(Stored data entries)
○ ○ ○ ○

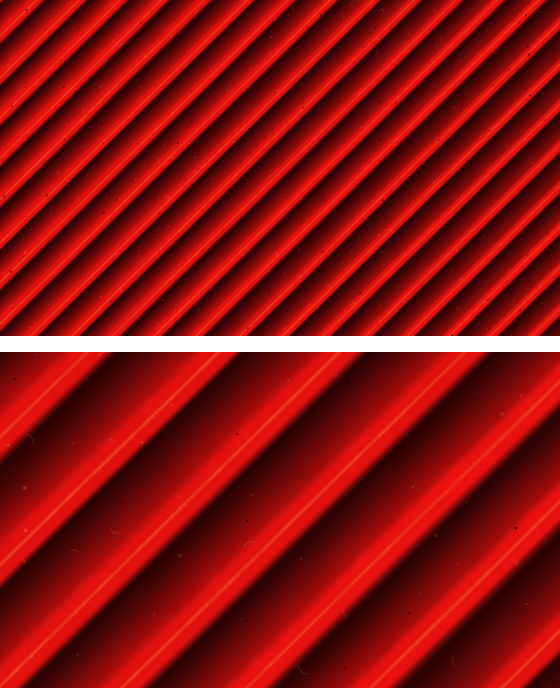
Top: the whole. Bottom: its middle third, enlarged.
This texture is drawn by a Shadertoy shader. Its source:

```glsl
#define SLOPE 0.98          // rise of the ridges
#define PERIOD 0.1222       // vertical spacing, in canvas heights
#define PHASE 0.1087        // first crest below the top left corner
#define CREST 0.75          // crest position inside a period
#define JITTER 0.035        // crest shift between ridges
#define GRAIN 0.10          // strength of the surface mottling
#define DUST_SIZE 0.0021    // largest speck radius
#define SHADOW vec3(0.17, 0.011, 0.013)
#define RED vec3(0.905, 0.066, 0.057)
#define GLOW vec3(0.94, 0.30, 0.14)
#define DUST vec3(0.92, 0.36, 0.28)

float hash(vec2 p) {
    vec3 q = fract(vec3(p.xyx) * 0.1031);
    q += dot(q, q.yzx + 33.33);
    return fract((q.x + q.y) * q.z);
}

float noise(vec2 p) {
    vec2 i = floor(p), f = fract(p);
    f = f * f * (3.0 - 2.0 * f);
    return mix(mix(hash(i), hash(i + vec2(1, 0)), f.x),
               mix(hash(i + vec2(0, 1)), hash(i + vec2(1, 1)), f.x), f.y);
}

// Lightness across one ridge: shadow, slow ramp, bright lip, steep drop
float ridgeTone(float u, float side, float aa) {
    float ramp = pow(clamp(u / 0.64, 0.0, 1.0), 1.2) * mix(0.98, 0.62, side);
    float lip = smoothstep(mix(0.50, 0.58, side) - aa, 0.67 + aa, u);
    return mix(ramp, 1.0, lip) * (1.0 - smoothstep(0.86, 0.99, u));
}

// x: pale specks and hairs, y: dark pits
vec2 debris(vec2 uv, float px) {
    vec2 marks = vec2(0.0);
    for (int layer = 0; layer < 3; layer++) {
        float size = 0.055 + 0.025 * float(layer);
        vec2 g = uv / size + 17.3 * float(layer);
        vec2 id = floor(g) + 61.0 * float(layer);
        vec2 centre = 0.3 + 0.4 * vec2(hash(id), hash(id + 7.7));
        vec2 d = (fract(g) - centre) * size;
        float kind = hash(id + 23.1), r = hash(id + 41.9);

        float radius = DUST_SIZE * mix(0.3, 1.0, r * r);
        float dotMask = 1.0 - smoothstep(radius - px * 0.5, radius + px, length(d));
        marks.x += dotMask * step(kind, 0.28) * mix(0.3, 0.9, hash(id + 3.3));
        marks.y += dotMask * step(0.88, kind);

        // Short curved hair: part of a thin ring
        float turn = 6.2832 * r;
        float arc = smoothstep(0.5, 0.8, dot(normalize(d + 1e-5), vec2(cos(turn), sin(turn))));
        float ring = abs(length(d) - mix(0.004, 0.013, hash(id + 9.1)));
        float hair = 1.0 - smoothstep(0.0003, 0.0003 + px, ring);
        marks.x += hair * arc * step(0.28, kind) * step(kind, 0.34) * 0.45;
    }
    return min(marks, 1.0);
}

void mainImage(out vec4 fragColor, in vec2 fragCoord) {
    vec2 uv = fragCoord / iResolution.y;
    float px = 1.0 / iResolution.y;
    float side = fragCoord.x / iResolution.x;

    // Diagonal ridge coordinates, slightly uneven along their length
    vec2 along = normalize(vec2(1.0, SLOPE));
    float l = dot(uv, along);
    float s = (1.0 - uv.y + SLOPE * uv.x - PHASE) / PERIOD + CREST;
    float id = floor(s);
    float aa = px * 1.4 / PERIOD;
    float shift = (hash(vec2(id, 5.0)) - 0.5) * 2.0 * JITTER;
    shift += (noise(vec2(l * 5.0, id * 3.7)) - 0.5) * 0.025;
    float u = fract(s);
    float bent = u - shift * smoothstep(0.0, 0.3, u) * (1.0 - smoothstep(0.88, 1.0, u));

    // Body shading, with mottled paint
    float tone = ridgeTone(bent, side, aa * 0.5);
    float mottling = noise(uv * 24.0) * 0.4 + noise(uv * 95.0) * 0.3 + noise(uv * 260.0) * 0.3;
    float lip = smoothstep(0.58, 0.68, bent);
    tone *= 1.0 + GRAIN * mix(2.0, 0.6, lip) * (mottling - 0.5);
    tone *= 0.97 + 0.05 * hash(vec2(id, 11.0));
    vec3 col = mix(SHADOW, RED, clamp(tone, 0.0, 1.03));

    // Thin worn highlight along the crest
    float wear = 0.40 + 0.35 * noise(vec2(l * 11.0, id * 5.3))
               + 0.30 * noise(vec2(l * 75.0, id * 9.1));
    float line = 1.0 - smoothstep(0.0, 0.030 + aa * 0.5, abs(bent - CREST));
    col = mix(col, GLOW, line * wear * mix(1.0, 0.75, side));

    // Dust, hairs and pits
    vec2 marks = debris(uv, px);
    col = mix(col, DUST * (0.45 + 0.55 * tone), marks.x * 0.75);
    col = mix(col, SHADOW * 0.6, marks.y * 0.7);

    fragColor = vec4(clamp(col, 0.0, 1.0), 1.0);
}
```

○ ○ ○ ○

*Action item*
Could you copy the lines above exactly and skip the images?

*Solution for this problem*
Top: the whole. Bottom: its middle third, enlarged.
This texture is drawn by a Shadertoy shader. Its source:

```glsl
#define SLOPE 0.98          // rise of the ridges
#define PERIOD 0.1222       // vertical spacing, in canvas heights
#define PHASE 0.1087        // first crest below the top left corner
#define CREST 0.75          // crest position inside a period
#define JITTER 0.035        // crest shift between ridges
#define GRAIN 0.10          // strength of the surface mottling
#define DUST_SIZE 0.0021    // largest speck radius
#define SHADOW vec3(0.17, 0.011, 0.013)
#define RED vec3(0.905, 0.066, 0.057)
#define GLOW vec3(0.94, 0.30, 0.14)
#define DUST vec3(0.92, 0.36, 0.28)

float hash(vec2 p) {
    vec3 q = fract(vec3(p.xyx) * 0.1031);
    q += dot(q, q.yzx + 33.33);
    return fract((q.x + q.y) * q.z);
}

float noise(vec2 p) {
    vec2 i = floor(p), f = fract(p);
    f = f * f * (3.0 - 2.0 * f);
    return mix(mix(hash(i), hash(i + vec2(1, 0)), f.x),
               mix(hash(i + vec2(0, 1)), hash(i + vec2(1, 1)), f.x), f.y);
}

// Lightness across one ridge: shadow, slow ramp, bright lip, steep drop
float ridgeTone(float u, float side, float aa) {
    float ramp = pow(clamp(u / 0.64, 0.0, 1.0), 1.2) * mix(0.98, 0.62, side);
    float lip = smoothstep(mix(0.50, 0.58, side) - aa, 0.67 + aa, u);
    return mix(ramp, 1.0, lip) * (1.0 - smoothstep(0.86, 0.99, u));
}

// x: pale specks and hairs, y: dark pits
vec2 debris(vec2 uv, float px) {
    vec2 marks = vec2(0.0);
    for (int layer = 0; layer < 3; layer++) {
        float size = 0.055 + 0.025 * float(layer);
        vec2 g = uv / size + 17.3 * float(layer);
        vec2 id = floor(g) + 61.0 * float(layer);
        vec2 centre = 0.3 + 0.4 * vec2(hash(id), hash(id + 7.7));
        vec2 d = (fract(g) - centre) * size;
        float kind = hash(id + 23.1), r = hash(id + 41.9);

        float radius = DUST_SIZE * mix(0.3, 1.0, r * r);
        float dotMask = 1.0 - smoothstep(radius - px * 0.5, radius + px, length(d));
        marks.x += dotMask * step(kind, 0.28) * mix(0.3, 0.9, hash(id + 3.3));
        marks.y += dotMask * step(0.88, kind);

        // Short curved hair: part of a thin ring
        float turn = 6.2832 * r;
        float arc = smoothstep(0.5, 0.8, dot(normalize(d + 1e-5), vec2(cos(turn), sin(turn))));
        float ring = abs(length(d) - mix(0.004, 0.013, hash(id + 9.1)));
        float hair = 1.0 - smoothstep(0.0003, 0.0003 + px, ring);
        marks.x += hair * arc * step(0.28, kind) * step(kind, 0.34) * 0.45;
    }
    return min(marks, 1.0);
}

void mainImage(out vec4 fragColor, in vec2 fragCoord) {
    vec2 uv = fragCoord / iResolution.y;
    float px = 1.0 / iResolution.y;
    float side = fragCoord.x / iResolution.x;

    // Diagonal ridge coordinates, slightly uneven along their length
    vec2 along = normalize(vec2(1.0, SLOPE));
    float l = dot(uv, along);
    float s = (1.0 - uv.y + SLOPE * uv.x - PHASE) / PERIOD + CREST;
    float id = floor(s);
    float aa = px * 1.4 / PERIOD;
    float shift = (hash(vec2(id, 5.0)) - 0.5) * 2.0 * JITTER;
    shift += (noise(vec2(l * 5.0, id * 3.7)) - 0.5) * 0.025;
    float u = fract(s);
    float bent = u - shift * smoothstep(0.0, 0.3, u) * (1.0 - smoothstep(0.88, 1.0, u));

    // Body shading, with mottled paint
    float tone = ridgeTone(bent, side, aa * 0.5);
    float mottling = noise(uv * 24.0) * 0.4 + noise(uv * 95.0) * 0.3 + noise(uv * 260.0) * 0.3;
    float lip = smoothstep(0.58, 0.68, bent);
    tone *= 1.0 + GRAIN * mix(2.0, 0.6, lip) * (mottling - 0.5);
    tone *= 0.97 + 0.05 * hash(vec2(id, 11.0));
    vec3 col = mix(SHADOW, RED, clamp(tone, 0.0, 1.03));

    // Thin worn highlight along the crest
    float wear = 0.40 + 0.35 * noise(vec2(l * 11.0, id * 5.3))
               + 0.30 * noise(vec2(l * 75.0, id * 9.1));
    float line = 1.0 - smoothstep(0.0, 0.030 + aa * 0.5, abs(bent - CREST));
    col = mix(col, GLOW, line * wear * mix(1.0, 0.75, side));

    // Dust, hairs and pits
    vec2 marks = debris(uv, px);
    col = mix(col, DUST * (0.45 + 0.55 * tone), marks.x * 0.75);
    col = mix(col, SHADOW * 0.6, marks.y * 0.7);

    fragColor = vec4(clamp(col, 0.0, 1.0), 1.0);
}
```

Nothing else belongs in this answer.